Cleverly denied any knowledge of the details when pressed during media appearances on Sunday.

“I don’t know more than is in his statement,” he said.

Asked whether Zahawi should reveal this information, the Foreign Secretary said: “People’s taxes are private matters. I know that as politicians we, quite rightly, are expected to have a higher level of disclosure than perhaps other people might do.

“Nadhim has issued a statement where he has admitted that he made a careless error, that this is now resolved.”

Cleverly also evaded questions on what Rishi Sunak knew when he appointed Zahawi as party chairman.

He suggested the Prime Minister does not discuss ministers’ “external affairs” during appointments and that it is the Cabinet Office’s role to conduct due diligence on his behalf.

He said he was unable to answer questions on Zahawi’s tax affairs because he was carrying out his duties as Foreign Secretary during the week and then “having a bit of a rest and doing some shopping”.

Asked whether Zahawi will survive in his role until Prime Minister’s Questions on Wednesday, Cleverly said: “What else am I going to say other than yes, because he’s a very, very effective minister.”

Reports about Zahawi’s tax affairs began emerging when he was appointed chancellor by Johnson last summer.

He denied allegations that he avoided tax by using an offshore company registered in Gibraltar to hold shares in the YouGov polling company he co-founded.

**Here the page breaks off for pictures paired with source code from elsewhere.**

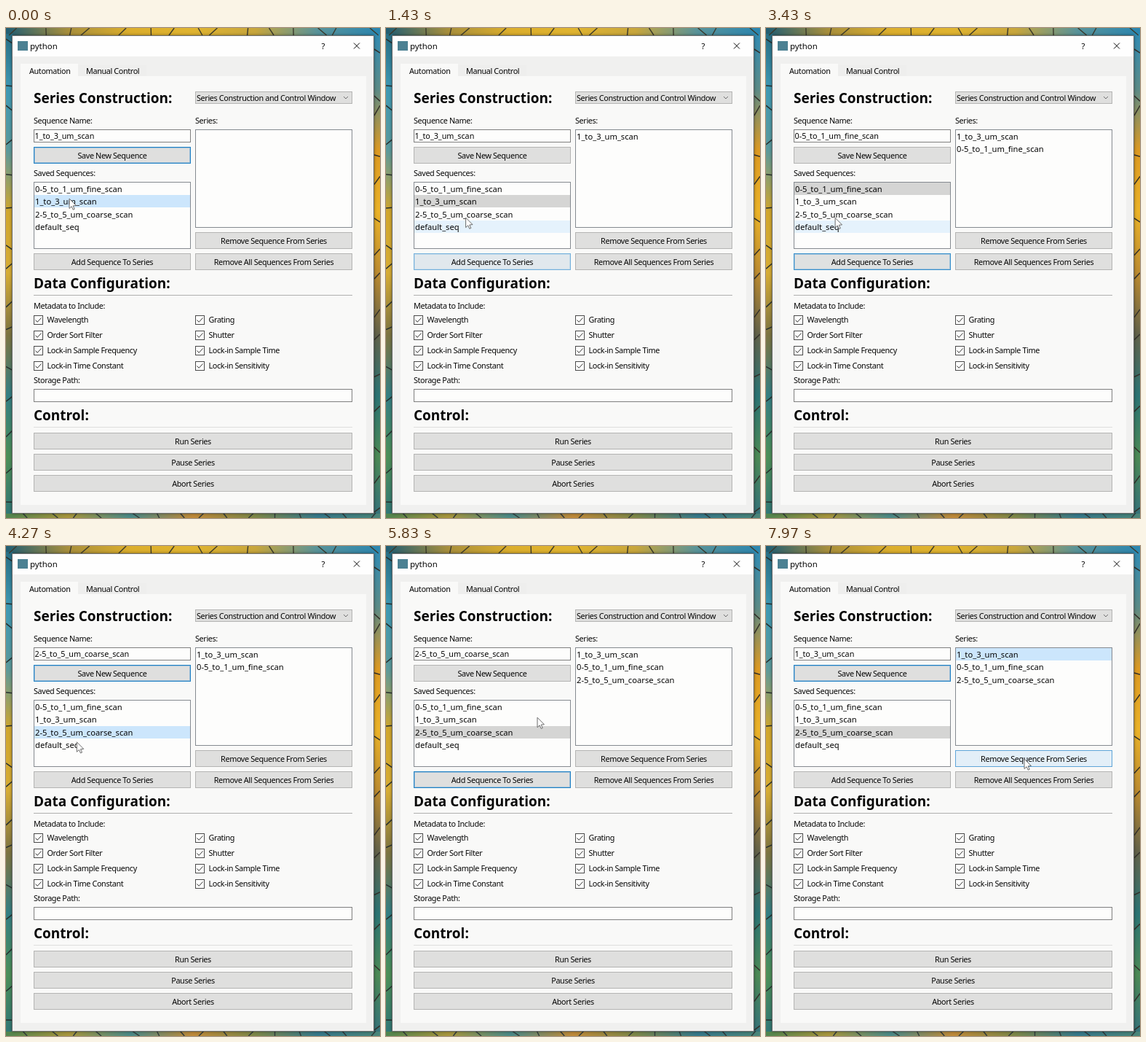
An HTML page with a canvas for the animation above (8 s loop, 514 by 672 pixels).

```html
<!DOCTYPE html>
<html lang="en">
<head>
<meta charset="utf-8">
<title>Series control</title>
<style>
  html, body { margin: 0; width: 100%; height: 100%; overflow: hidden; }
  canvas { display: block; width: 514px; height: 672px; }
</style>
</head>
<body>
<canvas id="stage" width="514" height="672"></canvas>
<script>
const ctx = document.getElementById('stage').getContext('2d');
const LOOP = 8000, ROW = 17.3, LAG = 40, FADE = 250;
const INK = '#060606', FIELD = '#fdfdfc', PANE = '#f9f9f8';
const FILL = '#dfdfde', EDGE = '#b4b4b3', BLUE = '#1f80c4';
const FONT = '"Noto Sans", "Open Sans", sans-serif';
const SAVED = ['0-5_to_1_um_fine_scan', '1_to_3_um_scan', '2-5_to_5_um_coarse_scan', 'default_seq'];

// Pointer stops: time, x, y
const PATH = [
  [0, 87, 234], [300, 87, 234], [680, 114, 321], [1220, 114, 321],
  [1580, 107, 224], [2280, 107, 224], [2660, 110, 321], [3060, 110, 321],
  [3450, 95, 260], [4180, 95, 260], [4560, 111, 321], [5400, 111, 321],
  [6250, 301, 153], [7100, 301, 153], [7600, 355, 292], [8000, 355, 292]
];

// Each click changes part of the form
const EVENTS = [
  [0, { focus: 'saved', picked: 1, name: 1, series: [], chosen: -1 }],
  [920, { focus: 'add', series: [1] }],
  [1870, { focus: 'saved', picked: 0, name: 0 }],
  [2830, { focus: 'add', series: [1, 0] }],
  [3800, { focus: 'saved', picked: 2, name: 2 }],
  [4780, { focus: 'add', series: [1, 0, 2] }],
  [6760, { focus: 'series', chosen: 0, name: 1 }]
];

function stateAt(t) {
  return Object.assign({}, ...EVENTS.filter(e => e[0] <= t).map(e => e[1]));
}

function pointerAt(time) {
  const t = Math.max(0, time);
  let i = 0;
  while (i < PATH.length - 2 && PATH[i + 1][0] <= t) i++;
  const [t0, x0, y0] = PATH[i], [t1, x1, y1] = PATH[i + 1];
  const u = (t - t0) / (t1 - t0), k = u * u * (3 - 2 * u);
  return { x: x0 + (x1 - x0) * k, y: y0 + (y1 - y0) * k };
}

const inside = (p, x, y, w, h) => p.x >= x && p.x < x + w && p.y >= y && p.y < y + h;

// Share of the recent past spent over a box, so hover colours fade in and out
function hoverAt(t, x, y, w, h) {
  const steps = 10;
  let hits = 0;
  for (let i = 0; i < steps; i++) {
    if (inside(pointerAt(t - LAG - i * FADE / steps), x, y, w, h)) hits++;
  }
  return hits / steps;
}

function rect(x, y, w, h, color) {
  ctx.fillStyle = color;
  ctx.fillRect(x, y, w, h);
}

function outline(x, y, w, h, color) {
  ctx.strokeStyle = color;
  ctx.lineWidth = 1;
  ctx.strokeRect(x + 0.5, y + 0.5, w - 1, h - 1);
}

function box(x, y, w, h, fill, edge) {
  rect(x, y, w, h, fill);
  outline(x, y, w, h, edge);
}

function line(color, width, ...pts) {
  ctx.strokeStyle = color;
  ctx.lineWidth = width;
  ctx.beginPath();
  for (let i = 0; i < pts.length; i += 2) ctx.lineTo(pts[i], pts[i + 1]);
  ctx.stroke();
}

function text(s, x, y, size = 10.8, spacing = 0, weight = 400, align = 'left') {
  ctx.font = `${weight} ${size}px ${FONT}`;
  ctx.letterSpacing = spacing + 'px';
  ctx.textAlign = align;
  ctx.fillStyle = INK;
  ctx.fillText(s, x, y);
}

const label = (s, x, mid) => text(s, x, mid + 4, 10.8, -0.36);
const heading = (s, baseline) => text(s, 38, baseline, 19, 0, 700);

function button(s, x, y, w, t, isDefault) {
  const over = hoverAt(t, x, y, w, 23);
  box(x, y, w, 23, FILL, isDefault ? BLUE : EDGE);
  if (isDefault) outline(x + 1, y + 1, w - 2, 21, '#9fc0d8');
  ctx.globalAlpha = over;
  box(x, y, w, 23, '#e3eff8', '#5fa5d8');
  ctx.globalAlpha = 1;
  text(s, x + w / 2, y + 15.5, 10.8, -0.36, 400, 'center');
}

function list(items, x, y, h, selected, focused, t) {
  const p = pointerAt(t - LAG);
  box(x, y, 216, h, FIELD, '#858a90');
  items.forEach((s, i) => {
    const top = y + 0.5 + i * ROW;
    const over = inside(p, x, top, 216, ROW);
    let color = null;
    if (i === selected) color = focused ? '#cce6fc' : '#d5d5d4';
    else if (over) color = '#e5f2fc';
    if (color) rect(x + 1, Math.round(top + 0.5), 214, 17, color);
    text(s, x + 2, top + 13.6, 11.2);
  });
}

function check(s, x, mid) {
  box(x, mid - 6, 13, 13, FIELD, '#4a4a4a');
  line('#333333', 1, x + 2.5, mid + 0.5, x + 5.2, mid + 3.3, x + 10.5, mid - 2.5);
  label(s, x + 18.5, mid);
}

function strip(x, y, w, h, colors) {
  const g = ctx.createLinearGradient(0, 0, w > h ? 514 : 0, w > h ? 0 : 672);
  colors.forEach((c, i) => g.addColorStop(i / (colors.length - 1), c));
  rect(x, y, w, h, g);
}

function wallpaper() {
  strip(0, 0, 514, 12, ['#1f5d74', '#a88f3c', '#dcae2c', '#e0b430', '#c8a63c', '#58939a', '#2a86b0']);
  strip(0, 664, 514, 8, ['#4f8550', '#a8963c', '#4a8a88', '#c08a38', '#7d8748', '#35788a', '#4a8578']);
  strip(0, 8, 9, 658, ['#256a80', '#409ab4', '#5b9a9c', '#d2a72c', '#d8ad34', '#7d7440', '#347f84', '#4d9058', '#2f7678']);
  strip(506, 8, 8, 658, ['#2d8cb8', '#5c8c88', '#dd9a22', '#ecb328', '#bd8c30', '#62624a', '#2b7474', '#4c8a56', '#33717c']);
  let seed = 17;
  const rnd = () => (seed = seed * 16807 % 2147483647) / 2147483647;
  for (let i = 0; i < 15; i++) {
    const y = 15 + i * 44 + rnd() * 25, x = 10 + i * 34 + rnd() * 20;
    line('#26302f', 1.5, 0, y, 9, y + rnd() * 18 - 9);
    line('#33302a', 1.5, 506, y + 14, 514, y + rnd() * 24);
    line('#3c3a2c', 1.4, x, 0, x + rnd() * 24 - 12, 10);
    line('#30393a', 1.4, x + 8, 665, x + rnd() * 20, 672);
  }
}

function windowFrame() {
  ctx.save();
  ctx.shadowColor = 'rgba(0, 0, 0, .45)';
  ctx.shadowBlur = 4;
  rect(8, 10, 498, 656, '#707070');
  ctx.restore();
  rect(9, 11, 496, 654, '#f0f0ef');
  rect(9, 11, 496, 28, '#fefefe');
  rect(16, 18, 14, 13, '#4c8193');
  text('python', 33, 29, 11.4);
  text('?', 436, 29, 11.4, 0, 400, 'center');
  line(INK, 1, 478, 20.5, 486, 28.5);
  line(INK, 1, 486, 20.5, 478, 28.5);

  rect(20, 66, 475, 588, PANE);
  rect(99, 51, 94, 15, '#eeeeed');
  rect(20, 49, 79, 18, PANE);
  label('Automation', 32, 58.5);
  label('Manual Control', 110, 59);
}

function form(s, t) {
  heading('Series Construction:', 103);
  box(260, 87, 216, 17, FILL, EDGE);
  label('Series Construction and Control Window', 262, 96);
  line('#707070', 1, 464, 94, 467, 97, 470, 94);

  label('Sequence Name:', 38, 127);
  label('Series:', 260, 127);
  box(38, 139, 216, 18, FIELD, '#7f7f7f');
  text(SAVED[s.name], 39.5, 152);
  button('Save New Sequence', 38, 163, 216, t, s.focus !== 'add');
  label('Saved Sequences:', 38, 198.5);
  list(SAVED, 38, 211, 92, s.picked, s.focus === 'saved', t);
  list(s.series.map(i => SAVED[i]), 260, 139, 135, s.chosen, s.focus === 'series', t);
  button('Add Sequence To Series', 38, 309, 216, t, s.focus === 'add');
  button('Remove Sequence From Series', 260, 280, 216, t);
  button('Remove All Sequences From Series', 260, 309, 216, t);

  heading('Data Configuration:', 357);
  rect(38, 366, 438, 1, '#b0b0af');
  label('Metadata to Include:', 38, 381);
  [['Wavelength', 'Grating'], ['Order Sort Filter', 'Shutter'],
   ['Lock-in Sample Frequency', 'Lock-in Sample Time'],
   ['Lock-in Time Constant', 'Lock-in Sensitivity']].forEach(([a, b], i) => {
    check(a, 38, 400 + i * 21);
    check(b, 260, 400 + i * 21);
  });
  label('Storage Path:', 38, 483);
  box(38, 495, 438, 18, FIELD, '#7f7f7f');

  heading('Control:', 538);
  rect(38, 547, 438, 1, '#dededd');
  ['Run Series', 'Pause Series', 'Abort Series'].forEach((name, i) =>
    button(name, 38, 555 + i * 29, 438, t));
}

function pointer({ x, y }) {
  ctx.save();
  ctx.translate(x, y);
  ctx.beginPath();
  [[0, 0], [0, 13.5], [3.1, 10.7], [5.2, 15.2], [7.2, 14.3], [5.2, 9.9], [9.4, 9.5]]
    .forEach(q => ctx.lineTo(...q));
  ctx.closePath();
  ctx.fillStyle = '#fdfdfd';
  ctx.fill();
  ctx.strokeStyle = '#5c5c5c';
  ctx.lineWidth = 0.9;
  ctx.stroke();
  ctx.restore();
}

function draw(now) {
  const t = Math.max(0, now) % LOOP;
  wallpaper();
  windowFrame();
  form(stateAt(t), t);
  pointer(pointerAt(t));
}

const start = performance.now();
function tick() {
  draw(performance.now() - start);
  requestAnimationFrame(tick);
}
tick();
</script>
</body>
</html>
```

Opposition parties have demanded an independent investigation as well as the publication of all of Zahawi’s correspondence with HMRC.